Unlike last year where I complied a list of shows that I thoroughly disliked, this year I liked almost all of the shows that I watched. Now that doesn’t mean I wasn’t disappointed. Here are the shows that left me wanting. Contrary to the title, these are in no particular order and there are only five.
For the shows I loved this year, you can see both parts of that list here and here.
GLOW had a lot of promise after its first season, one that I really enjoyed. The second season, released this summer on Netflix, seemed stuck in place, like it was spinning its wheels. Sure, there was a ton of great character development and insight into the depths of some of the ladies who went a bit unnoticed in the first season, but that didn’t keep it interesting.

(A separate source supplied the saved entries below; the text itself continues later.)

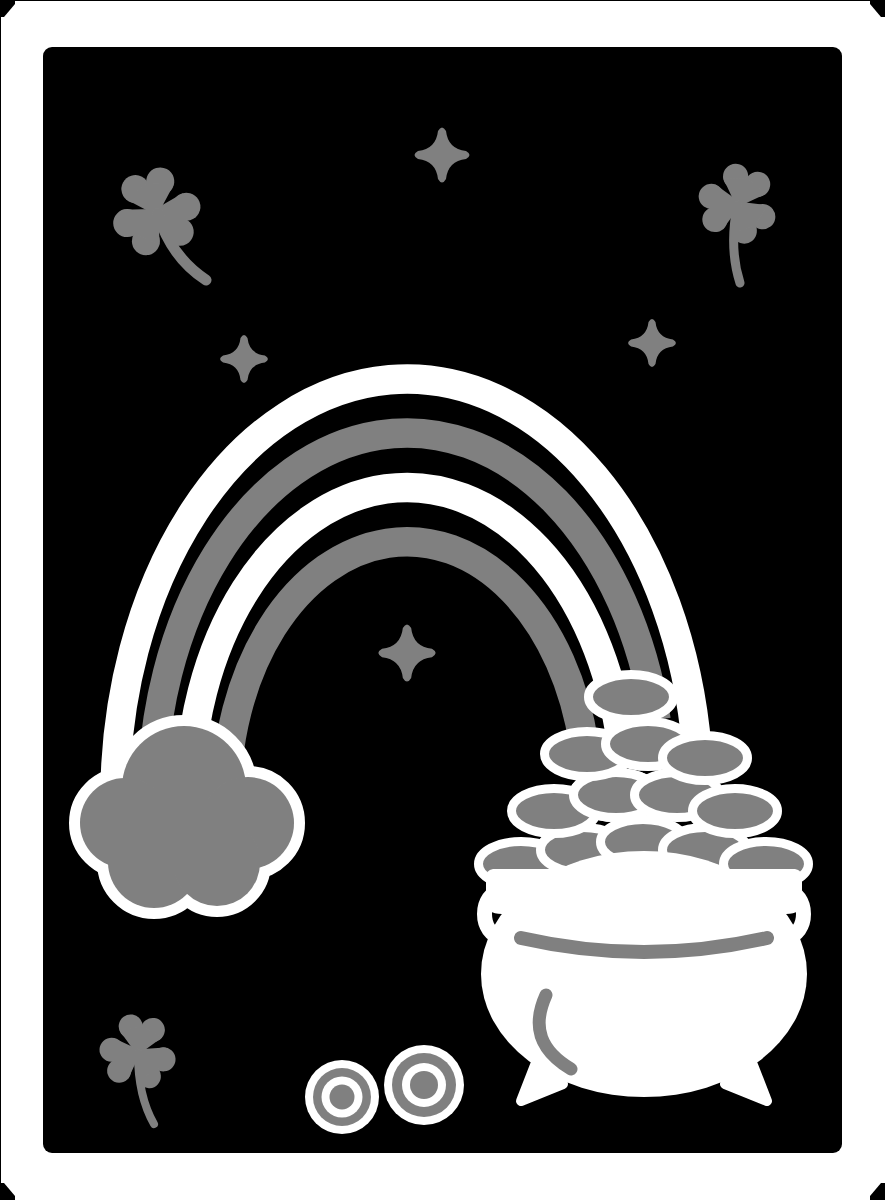
<!DOCTYPE html>
<html lang="en">
<head>
<meta charset="utf-8">
<title>Pot of gold</title>
<style>
:root { --night: #000; --paper: #fff; --silver: #808080; }
html, body { margin: 0; width: 885px; height: 1200px; overflow: hidden; background: var(--paper); }
svg { display: block; }
.night { fill: var(--night); }
.paper { fill: var(--paper); }
.silver { fill: var(--silver); }
.arc { fill: none; stroke-width: 29.5; }
.line-paper { stroke: var(--paper); }
.line-silver { stroke: var(--silver); }
.coins { fill: var(--silver); stroke: var(--paper); stroke-width: 9; }
.cloud-edge { stroke: var(--paper); stroke-width: 22; fill: var(--paper); }
.stroke { fill: none; stroke: var(--silver); stroke-linecap: round; }
.handle { fill: var(--night); stroke: var(--paper); stroke-width: 15; }
.leg { stroke: var(--paper); stroke-width: 10; stroke-linejoin: round; }
</style>
</head>
<body>
<svg width="885" height="1200" viewBox="0 0 885 1200" role="img" aria-label="Rainbow ending in a pot of gold, with clovers and stars">
  <defs>
    <g id="leaf">
      <circle cx="-13" cy="-28" r="14"/>
      <circle cx="13" cy="-28" r="14"/>
      <path d="M0 4 Q-12 -8 -25 -21 L0 -30 L25 -21 Q12 -8 0 4Z"/>
    </g>
    <g id="clover">
      <use href="#leaf"/>
      <use href="#leaf" transform="rotate(122)"/>
      <use href="#leaf" transform="rotate(241)"/>
    </g>
    <path id="star" d="M-4 -24 Q0 -31 4 -24 Q6 -6 24 -4 Q31 0 24 4 Q6 6 4 24 Q0 31 -4 24 Q-6 6 -24 4 Q-31 0 -24 -4 Q-6 -6 -4 -24Z"/>
    <ellipse id="coin" rx="42.5" ry="22.5"/>
    <polygon id="corner" points="0,0 15,0 15,4 4,17 0,17"/>
    <g id="cloud">
      <circle cx="184" cy="788" r="62"/>
      <circle cx="125" cy="823" r="45"/>
      <circle cx="248" cy="823" r="46"/>
      <circle cx="154" cy="862" r="46"/>
      <circle cx="217" cy="863" r="43"/>
    </g>
  </defs>

  <g id="frame">
    <rect class="paper" width="885" height="1200"/>
    <path class="night" d="M0 0H885V1H1V1200H0Z"/>
    <g class="night">
      <use href="#corner"/>
      <use href="#corner" transform="translate(885 0) scale(-1 1)"/>
      <use href="#corner" transform="translate(0 1200) scale(1 -1)"/>
      <use href="#corner" transform="translate(885 1200) scale(-1 -1)"/>
    </g>
    <rect class="night" x="43" y="47" width="799" height="1106" rx="9"/>
  </g>

  <g id="stars" class="silver">
    <use href="#star" transform="translate(442 155)"/>
    <use href="#star" transform="translate(244 359) scale(.87)"/>
    <use href="#star" transform="translate(652 343) scale(.87)"/>
    <use href="#star" transform="translate(407 653) scale(1.04)"/>
  </g>

  <g id="clovers">
    <use class="silver" href="#clover" transform="translate(156 212) rotate(-17)"/>
    <path class="stroke" stroke-width="11" d="M158 214 Q171 257 206 280"/>
    <use class="silver" href="#clover" transform="translate(738 204) rotate(20) scale(.9)"/>
    <path class="stroke" stroke-width="9" d="M737 206 Q729 249 740 283"/>
    <use class="silver" href="#clover" transform="translate(138 1052) rotate(9) scale(.86)"/>
    <path class="stroke" stroke-width="8" d="M138 1054 Q138 1096 154 1124"/>
  </g>

  <g id="rainbow" class="arc">
    <path class="line-paper" d="M115 800 A292 420 0 0 1 697 750"/>
    <path class="line-silver" d="M152 800 A255 366 0 0 1 656 720"/>
    <path class="line-paper" d="M189 800 A218 312 0 0 1 621 740"/>
    <path class="line-silver" d="M226 800 A181 257 0 0 1 584 745"/>
  </g>

  <g id="cloud-shape">
    <use class="cloud-edge" href="#cloud"/>
    <use class="silver" href="#cloud"/>
    <rect class="silver" x="130" y="800" width="115" height="75"/>
  </g>

  <g id="gold" class="coins">
    <use href="#coin" x="521" y="864"/>
    <use href="#coin" x="583" y="850"/>
    <use href="#coin" x="643" y="842"/>
    <use href="#coin" x="705" y="850"/>
    <use href="#coin" x="766" y="864"/>
    <use href="#coin" x="616" y="795"/>
    <use href="#coin" x="554" y="811"/>
    <use href="#coin" x="616" y="795"/>
    <use href="#coin" x="677" y="795"/>
    <use href="#coin" x="735" y="811"/>
    <use href="#coin" x="587" y="754"/>
    <use href="#coin" x="648" y="744"/>
    <use href="#coin" x="705" y="758"/>
    <use href="#coin" x="631" y="697"/>
  </g>

  <g id="pot">
    <ellipse class="handle" cx="500" cy="914" rx="15.5" ry="22"/>
    <ellipse class="handle" cx="788" cy="914" rx="15.5" ry="22"/>
    <ellipse class="paper" cx="644" cy="974" rx="163" ry="123"/>
    <path class="paper" d="M493 869 H560 Q600 852 644 852 Q688 852 728 869 H795 Q803 870 802 880 L802 902 Q802 914 786 914 Q644 940 502 914 Q486 914 486 902 L486 880 Q485 870 493 869Z"/>
    <path class="paper leg" d="M535 1065 L521 1101 L563 1084Z"/>
    <path class="paper leg" d="M753 1065 L767 1101 L725 1084Z"/>
    <path class="stroke" stroke-width="14" d="M521 938 Q644 966 767 938"/>
    <path class="stroke" stroke-width="13" d="M546 995 C531 1028 541 1051 571 1069"/>
  </g>

  <g id="loose-coins">
    <circle class="paper" cx="342" cy="1097" r="37"/>
    <circle class="silver" cx="342" cy="1097" r="29"/>
    <circle class="paper" cx="342" cy="1097" r="20.5"/>
    <circle class="silver" cx="342" cy="1097" r="12.5"/>
    <circle class="paper" cx="424" cy="1085" r="40"/>
    <circle class="silver" cx="424" cy="1085" r="32"/>
    <circle class="paper" cx="424" cy="1085" r="22"/>
    <circle class="silver" cx="424" cy="1085" r="14"/>
  </g>
</svg>
</body>
</html>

The whole “Will G.L.O.W. get canceled or not?” that was the ostensible plot thread to tie all of the episodes together just felt too much like the “Will this ever become a show?” question of season one. All of it lacked any excitement or momentum.
I’m not so sure I gave this one its full and fair shot, but after one episode, I quickly determined that none of these characters were likable enough to keep me coming back week after week.

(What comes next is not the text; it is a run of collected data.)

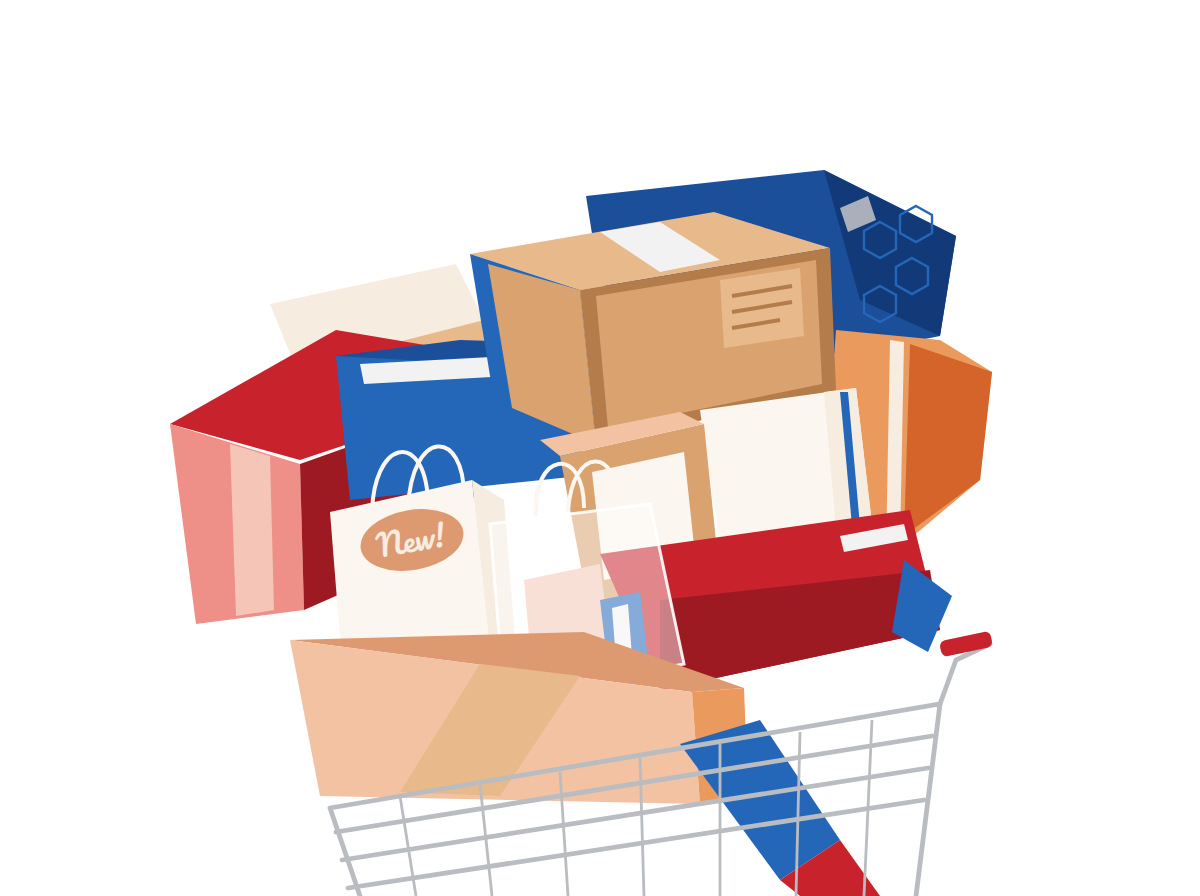
<!DOCTYPE html>
<html lang="en">
<head>
<meta charset="utf-8">
<title>Overflowing Shopping Cart</title>
<link rel="stylesheet" href="https://fonts.googleapis.com/css2?family=Pacifico&display=swap">
<style>
  :root {
    --paper: #ffffff;
    --kraft: #d9a26f;
    --kraft-light: #e8b98a;
    --kraft-dark: #b57c4b;
    --navy: #1b4f9a;
    --navy-dark: #123a78;
    --royal: #2466b8;
    --red: #c8232c;
    --red-dark: #9e1a22;
    --pink: #ee8f88;
    --blush: #f5c6b7;
    --peach: #f3c2a3;
    --peach-dark: #dd9a70;
    --orange: #d4642a;
    --orange-light: #eb9a5e;
    --cream: #f6ece0;
    --ivory: #fbf6ef;
    --tape: #f2f2f2;
    --grey-tape: #a9b0bb;
    --wire: #b9bcc0;
    --wire-dark: #8d9196;
    --ink: #9c6a45;
  }
  html, body { margin: 0; padding: 0; overflow: hidden; background: var(--paper); }
  .canvas { width: 1200px; height: 896px; display: block; }
  .kraft { fill: var(--kraft); } .kraft-light { fill: var(--kraft-light); } .kraft-dark { fill: var(--kraft-dark); }
  .navy { fill: var(--navy); } .navy-dark { fill: var(--navy-dark); } .royal { fill: var(--royal); }
  .red { fill: var(--red); } .red-dark { fill: var(--red-dark); }
  .pink { fill: var(--pink); } .blush { fill: var(--blush); }
  .peach { fill: var(--peach); } .peach-dark { fill: var(--peach-dark); }
  .orange { fill: var(--orange); } .orange-light { fill: var(--orange-light); }
  .cream { fill: var(--cream); } .ivory { fill: var(--ivory); }
  .tape { fill: var(--tape); } .grey-tape { fill: var(--grey-tape); }
  .hex-lines { fill: none; stroke: var(--royal); stroke-width: 1.2; }
  .label-lines { fill: none; stroke: var(--kraft-dark); stroke-width: 2; }
  .wire { fill: none; stroke: var(--wire); stroke-width: 2.4; stroke-linecap: round; }
  .wire-thin { fill: none; stroke: var(--wire); stroke-width: 1.4; }
  .handle-string { fill: none; stroke: var(--ivory); stroke-width: 2; }
  .sheer-bag { fill: rgba(255,255,255,0.45); stroke: rgba(255,255,255,0.9); stroke-width: 1.5; }
  .tag-text { font-family: 'Pacifico', cursive; font-size: 15px; fill: var(--cream); }
</style>
</head>
<body>
<svg class="canvas" viewBox="0 0 600 448" xmlns="http://www.w3.org/2000/svg" role="img" aria-label="Shopping cart overflowing with boxes and bags">
  <defs>
    <path id="hex" d="M0 -9 L8 -4.5 L8 4.5 L0 9 L-8 4.5 L-8 -4.5 Z"/>
  </defs>

  <g id="back-beige-box">
    <polygon class="cream" points="135,152 228,132 242,160 148,184"/>
    <polygon class="kraft-light" points="148,184 242,160 246,180 152,205"/>
  </g>

  <g id="navy-box">
    <polygon class="navy" points="293,98 412,85 478,118 470,168 420,178 300,142"/>
    <polygon class="navy-dark" points="412,85 478,118 470,168 430,150"/>
    <g class="hex-lines">
      <use href="#hex" x="440" y="120"/><use href="#hex" x="456" y="138"/>
      <use href="#hex" x="440" y="152"/><use href="#hex" x="458" y="112"/>
    </g>
    <polygon class="grey-tape" points="420,104 434,98 438,110 424,116"/>
  </g>

  <g id="orange-box">
    <polygon class="orange-light" points="418,165 470,170 496,186 490,240 440,282 412,250"/>
    <polygon class="orange" points="455,172 496,186 490,240 452,268"/>
    <polygon class="cream" points="445,170 452,171 450,272 443,276"/>
  </g>

  <g id="red-pink-box">
    <polygon class="red" points="85,212 168,165 245,178 240,200 150,230"/>
    <polygon class="pink" points="85,212 150,232 152,305 98,312"/>
    <polygon class="blush" points="115,222 135,228 137,305 118,308"/>
    <polygon class="red-dark" points="150,232 240,200 236,268 152,305"/>
  </g>

  <g id="royal-blue-box">
    <polygon class="royal" points="168,178 292,172 290,238 175,250"/>
    <polygon class="navy" points="168,178 230,170 292,172 240,182"/>
    <polygon class="tape" points="180,182 255,178 255,188 182,192"/>
  </g>

  <g id="cardboard-box">
    <polygon class="kraft-light" points="235,127 357,106 415,124 290,145"/>
    <polygon class="tape" points="300,116 330,111 360,130 330,136"/>
    <polygon class="royal" points="235,127 290,145 298,222 247,200"/>
    <polygon class="kraft" points="244,132 290,145 298,222 256,204"/>
    <polygon class="kraft-dark" points="290,145 415,124 418,195 298,222"/>
    <polygon class="kraft" points="298,148 408,130 411,192 304,214"/>
    <polygon class="kraft-light" points="360,140 400,134 402,168 362,174"/>
    <path class="label-lines" d="M366 148 L396 143 M366 156 L396 151 M366 164 L390 160"/>
  </g>

  <g id="white-tall-box">
    <polygon class="ivory" points="350,205 428,194 436,262 360,272"/>
    <polygon class="cream" points="412,196 428,194 436,262 418,264"/>
    <polygon class="royal" points="420,196 424,196 430,263 426,263"/>
  </g>

  <g id="picture-box">
    <polygon class="kraft" points="280,228 352,212 360,290 294,302"/>
    <polygon class="ivory" points="296,236 342,226 348,282 302,290"/>
    <polygon class="peach" points="270,220 340,206 352,212 280,228"/>
  </g>

  <g id="red-flat-box">
    <polygon class="red" points="300,277 455,255 470,315 330,345"/>
    <polygon class="red-dark" points="330,300 465,285 470,315 330,345"/>
    <polygon class="tape" points="420,268 452,262 454,270 422,276"/>
  </g>

  <polygon id="blue-corner-box" class="royal" points="452,280 476,298 464,326 446,316"/>

  <g id="new-bag">
    <path class="handle-string" d="M186 258 C186 220 212 214 214 250"/>
    <path class="handle-string" d="M204 254 C206 214 232 214 232 248"/>
    <polygon class="ivory" points="165,256 236,240 246,334 172,344"/>
    <polygon class="cream" points="236,240 252,250 258,326 246,334"/>
    <ellipse cx="206" cy="270" rx="26" ry="15" class="peach-dark" transform="rotate(-10 206 270)"/>
    <text class="tag-text" x="188" y="276" transform="rotate(-10 206 270)">New!</text>
  </g>

  <g id="sheer-bag">
    <polygon class="blush" points="262,290 300,282 306,330 266,336"/>
    <polygon class="royal" points="300,300 320,296 324,330 304,334"/>
    <polygon class="tape" points="306,304 314,302 316,328 308,330"/>
    <path class="sheer-bag" d="M245 262 L325 252 L342 332 L252 348 Z"/>
    <path class="handle-string" d="M268 258 C266 226 292 222 292 254 M284 256 C286 222 310 224 308 252"/>
  </g>

  <g id="peach-front-box">
    <polygon class="peach-dark" points="145,320 292,316 372,344 346,346"/>
    <polygon class="peach" points="145,320 346,346 350,402 160,398"/>
    <polygon class="kraft-light" points="240,332 290,338 250,398 200,396"/>
    <polygon class="orange-light" points="346,346 372,344 374,396 350,402"/>
  </g>

  <g id="bottom-right-box">
    <polygon class="royal" points="340,372 380,360 420,420 390,440"/>
    <polygon class="red" points="390,440 420,420 440,448 400,448"/>
  </g>

  <g id="shopping-cart">
    <path class="wire" d="M165 404 L470 352 L458 448 M165 404 L180 448"/>
    <path class="wire" d="M168 416 L466 368 M171 430 L464 384 M174 444 L462 400"/>
    <path class="wire-thin" d="M200 398 L208 448 M240 392 L246 448 M280 386 L284 448 M320 379 L322 448 M360 372 L360 448 M400 366 L398 448 M436 360 L432 448"/>
    <path class="wire" d="M470 352 L478 330 L495 322"/>
    <rect class="red" x="470" y="318" width="26" height="8" rx="3" transform="rotate(-12 483 322)"/>
  </g>
</svg>
</body>
</html>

Don’t get me wrong. Shows can definitely have unlikable characters and still be great, but there has to be something at least somewhat fascinating about the characters in order to hold a television show together. (It would be like basing an entire show off of the character Jeremy Jamm, the weasel of Parks & Rec. Come to think of it, that would be a great show!)
Finding out that the American version of Camping came from Lena Dunham and Jenni Konner comes as no surprise.
Maybe it’s the bloat of true-crime docuseries and podcasts or maybe I just couldn’t get fully invested into this one, but Evil Genius was as interesting a crime as I’d heard with a poor execution (pardon the black comedy pun): a pizza delivery guy, Brian Wells, enters a bank with a bomb around his neck and demands money or someone outside of the bank will kill by detonating the bomb. Who captured him and put the bomb on him in the first place? Was it Marjorie Diehl-Armstrong? Her friend? All three of them? Someone else? By the time the show ended, all the suspense had been sucked dry.
A lot of these true-crime shows rely heavily on some sort of resolution. That this one offered none hindered it too much. For pathos that sticks, try The Keepers on Netflix instead.
Marvel’s Cloak & Dagger
Freeform, formerly ABC Family, jumped into televising Marvel shows with this hit-or-miss serialized drama about two kids who get superpowers in the same oil rig explosion and grow up in opposite ways only to reconnect as teens.
The acting and writing was just weak on this one. When the two leads, Aubrey Joseph and Olivia Holt, were onscreen together, the show was much better; however, the writers tried their best to keep them apart for as long as possible. On top of that, the characters’ powers stayed predominantly on the periphery for way too long. It all added to a bit of a waste that caused the season to drag. Hopefully, season two will be much improved.
Though I didn’t fully hate any shows this year, Westworld is as close to a load of shit as I’ve watched in 2018. A few tweaks here and there and Westworld could be the engaging show it thinks it is. Instead, it’s a just an empty puzzle that just so happens to be a show. It’s way too cute, begging viewers to try to figure it out rather than have writing that adheres to a coherent or compelling story. (I still blame Lost for this type of show.)
I don’t even mind that the show is so nihilistic. The reason why this was one of the most frustrating shows to watch this year, even if the cinematography is on par with many high-budget movies, had a lot to do with one of the more heralded story lines: it involved robot-character Maeve mentally reliving an attempt to save her robot-daughter who always dies. It got so tired that I was wishing that the daughter would just die permanently. Oh, those painful “memories” of her daughter’s death scene. Over. And. Over. The shame is that Thandie Newton is a great actress! She just needed a better reason to be on this show. At times, she got that reason. But it was too little, too late.
Much like Legion in 2017, when a show prides itself on its “Gotcha!” moments just for the sake of having them, I’m done. I’m sure that some of you found it much more enjoyable than I, and more power to you.
I actually liked season 2 of GLOW better than the first. Felt like it was more cohesive than the first.
Agreed that Westworld S2 was weaker. Pacing was off, and the timeline jumps we’re too confusing.